"Irina Bokova made history when she acceded to the role of Director General of UNESCO. She was the first woman and first person from a former communist state to lead the organization which has an annual budget of over half a billion dollars.
Now the race is on to find a successor to Bokova and Qatar's former minister of culture, Hamad Bin Abdulaziz Al-Kawari, is seen by many to be the frontrunner.
Qatar's long history of intolerance towards Christians, Jews, and other religious minorities should dissuade the United Nations from choosing Al-Kawari as the head of UNESCO.

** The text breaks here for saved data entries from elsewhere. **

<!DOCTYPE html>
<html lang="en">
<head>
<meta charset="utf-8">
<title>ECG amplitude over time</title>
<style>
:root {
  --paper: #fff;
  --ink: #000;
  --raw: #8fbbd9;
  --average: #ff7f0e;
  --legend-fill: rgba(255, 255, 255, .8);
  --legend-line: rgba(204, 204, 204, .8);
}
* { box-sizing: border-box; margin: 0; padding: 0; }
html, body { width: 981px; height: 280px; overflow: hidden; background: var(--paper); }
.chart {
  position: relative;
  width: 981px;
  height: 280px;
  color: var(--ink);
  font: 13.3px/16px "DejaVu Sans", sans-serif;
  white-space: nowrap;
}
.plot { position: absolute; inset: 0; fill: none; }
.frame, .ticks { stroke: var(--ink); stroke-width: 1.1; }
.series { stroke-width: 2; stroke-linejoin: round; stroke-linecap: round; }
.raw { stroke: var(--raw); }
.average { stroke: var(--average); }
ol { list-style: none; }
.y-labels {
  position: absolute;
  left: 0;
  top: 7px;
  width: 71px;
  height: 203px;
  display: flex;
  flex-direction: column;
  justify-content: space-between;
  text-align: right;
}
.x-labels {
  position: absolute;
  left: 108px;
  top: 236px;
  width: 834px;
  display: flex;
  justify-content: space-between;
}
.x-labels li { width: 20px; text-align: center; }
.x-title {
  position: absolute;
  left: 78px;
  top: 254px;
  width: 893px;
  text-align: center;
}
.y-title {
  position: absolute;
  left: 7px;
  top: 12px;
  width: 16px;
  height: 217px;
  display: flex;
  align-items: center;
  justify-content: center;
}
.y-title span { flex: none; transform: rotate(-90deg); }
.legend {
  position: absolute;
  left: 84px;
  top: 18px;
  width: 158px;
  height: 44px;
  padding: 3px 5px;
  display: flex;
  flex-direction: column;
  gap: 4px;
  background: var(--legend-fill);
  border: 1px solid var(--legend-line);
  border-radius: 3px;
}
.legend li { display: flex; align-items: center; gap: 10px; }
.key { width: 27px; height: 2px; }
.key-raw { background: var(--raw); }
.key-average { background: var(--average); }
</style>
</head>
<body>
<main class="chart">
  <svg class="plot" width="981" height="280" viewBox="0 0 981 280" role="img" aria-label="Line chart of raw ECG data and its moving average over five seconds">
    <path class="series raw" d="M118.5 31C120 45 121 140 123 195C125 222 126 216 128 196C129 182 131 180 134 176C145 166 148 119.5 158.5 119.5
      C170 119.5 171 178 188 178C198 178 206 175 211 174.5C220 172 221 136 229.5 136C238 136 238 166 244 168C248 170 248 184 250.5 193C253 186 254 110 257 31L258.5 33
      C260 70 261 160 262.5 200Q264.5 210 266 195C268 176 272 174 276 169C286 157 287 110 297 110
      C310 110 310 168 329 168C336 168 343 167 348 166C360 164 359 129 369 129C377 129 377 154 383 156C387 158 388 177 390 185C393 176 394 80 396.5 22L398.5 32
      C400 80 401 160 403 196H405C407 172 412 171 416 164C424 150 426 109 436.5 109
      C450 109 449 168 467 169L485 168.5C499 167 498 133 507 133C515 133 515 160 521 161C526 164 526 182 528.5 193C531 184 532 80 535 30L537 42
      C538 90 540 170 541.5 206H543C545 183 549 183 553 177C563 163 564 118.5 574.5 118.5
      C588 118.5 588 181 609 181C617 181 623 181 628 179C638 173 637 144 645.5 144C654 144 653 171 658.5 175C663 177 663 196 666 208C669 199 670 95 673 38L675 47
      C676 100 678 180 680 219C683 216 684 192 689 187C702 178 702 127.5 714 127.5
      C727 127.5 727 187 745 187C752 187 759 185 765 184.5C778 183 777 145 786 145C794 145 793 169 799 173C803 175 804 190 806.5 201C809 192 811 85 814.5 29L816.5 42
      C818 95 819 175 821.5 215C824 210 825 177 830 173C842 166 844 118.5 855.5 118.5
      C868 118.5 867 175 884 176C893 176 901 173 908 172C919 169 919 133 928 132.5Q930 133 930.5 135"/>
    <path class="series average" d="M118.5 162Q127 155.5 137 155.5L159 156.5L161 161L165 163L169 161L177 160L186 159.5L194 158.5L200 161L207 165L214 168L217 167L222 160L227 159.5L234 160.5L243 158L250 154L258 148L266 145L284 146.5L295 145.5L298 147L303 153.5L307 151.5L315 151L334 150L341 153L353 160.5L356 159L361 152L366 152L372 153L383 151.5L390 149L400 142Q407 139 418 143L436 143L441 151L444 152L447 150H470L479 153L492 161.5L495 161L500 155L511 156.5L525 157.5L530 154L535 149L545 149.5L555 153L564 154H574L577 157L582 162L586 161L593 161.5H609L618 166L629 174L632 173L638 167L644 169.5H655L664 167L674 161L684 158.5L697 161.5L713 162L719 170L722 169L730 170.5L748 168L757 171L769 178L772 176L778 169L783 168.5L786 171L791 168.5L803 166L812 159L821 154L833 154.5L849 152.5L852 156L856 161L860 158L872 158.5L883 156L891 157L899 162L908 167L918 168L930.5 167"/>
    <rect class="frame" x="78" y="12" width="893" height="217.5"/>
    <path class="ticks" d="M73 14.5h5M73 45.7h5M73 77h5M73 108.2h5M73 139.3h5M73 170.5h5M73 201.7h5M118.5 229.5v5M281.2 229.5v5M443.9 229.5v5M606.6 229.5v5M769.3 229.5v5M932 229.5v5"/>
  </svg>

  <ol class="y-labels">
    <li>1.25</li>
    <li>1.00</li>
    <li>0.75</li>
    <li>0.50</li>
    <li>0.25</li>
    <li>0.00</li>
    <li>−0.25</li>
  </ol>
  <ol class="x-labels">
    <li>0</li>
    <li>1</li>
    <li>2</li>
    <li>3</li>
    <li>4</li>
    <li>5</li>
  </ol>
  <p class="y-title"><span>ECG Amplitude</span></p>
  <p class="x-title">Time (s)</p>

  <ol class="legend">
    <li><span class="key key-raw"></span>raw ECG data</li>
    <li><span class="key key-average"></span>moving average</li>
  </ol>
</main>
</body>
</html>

A host of Jewish groups have pointed out that Qatari publishers routinely publish anti-Semitic tracts which are featured at Qatar's Doha Book Festival and other events in the region. Al-Kawari himself wrote a forward to a book of Arabic poetry which includes anti-Semitic conspiracy theories according to the Simon Wiesenthal Center. Some of these anti-Semitic books were part of Qatari funded display at a German book festival.
At UNESCO, Qatar is opposed to any Jewish character for Jerusalem.
Qatar's treatment of Christians and Christanity within the emirate is also worth noting...
Against considerable public backlash Qatar finally opened its first church in this century in 2008. Despite the rather generic appearance of the building it was widely protested by Qataris. I guess that's progress - neighboring Saudi Arabia still does not allow public places of worship for non-Muslims.
Yet, Qatar - which has a population of just over 2 million – has instead tried to buy its way into becoming a cultural super-power with mixed results...
It is bad enough that autocracies with a history of extensive human rights violations vote in the United Nations and serve on U.N. commissions. They should not be allowed to buy seats and influential positions in international humanitarian organizations."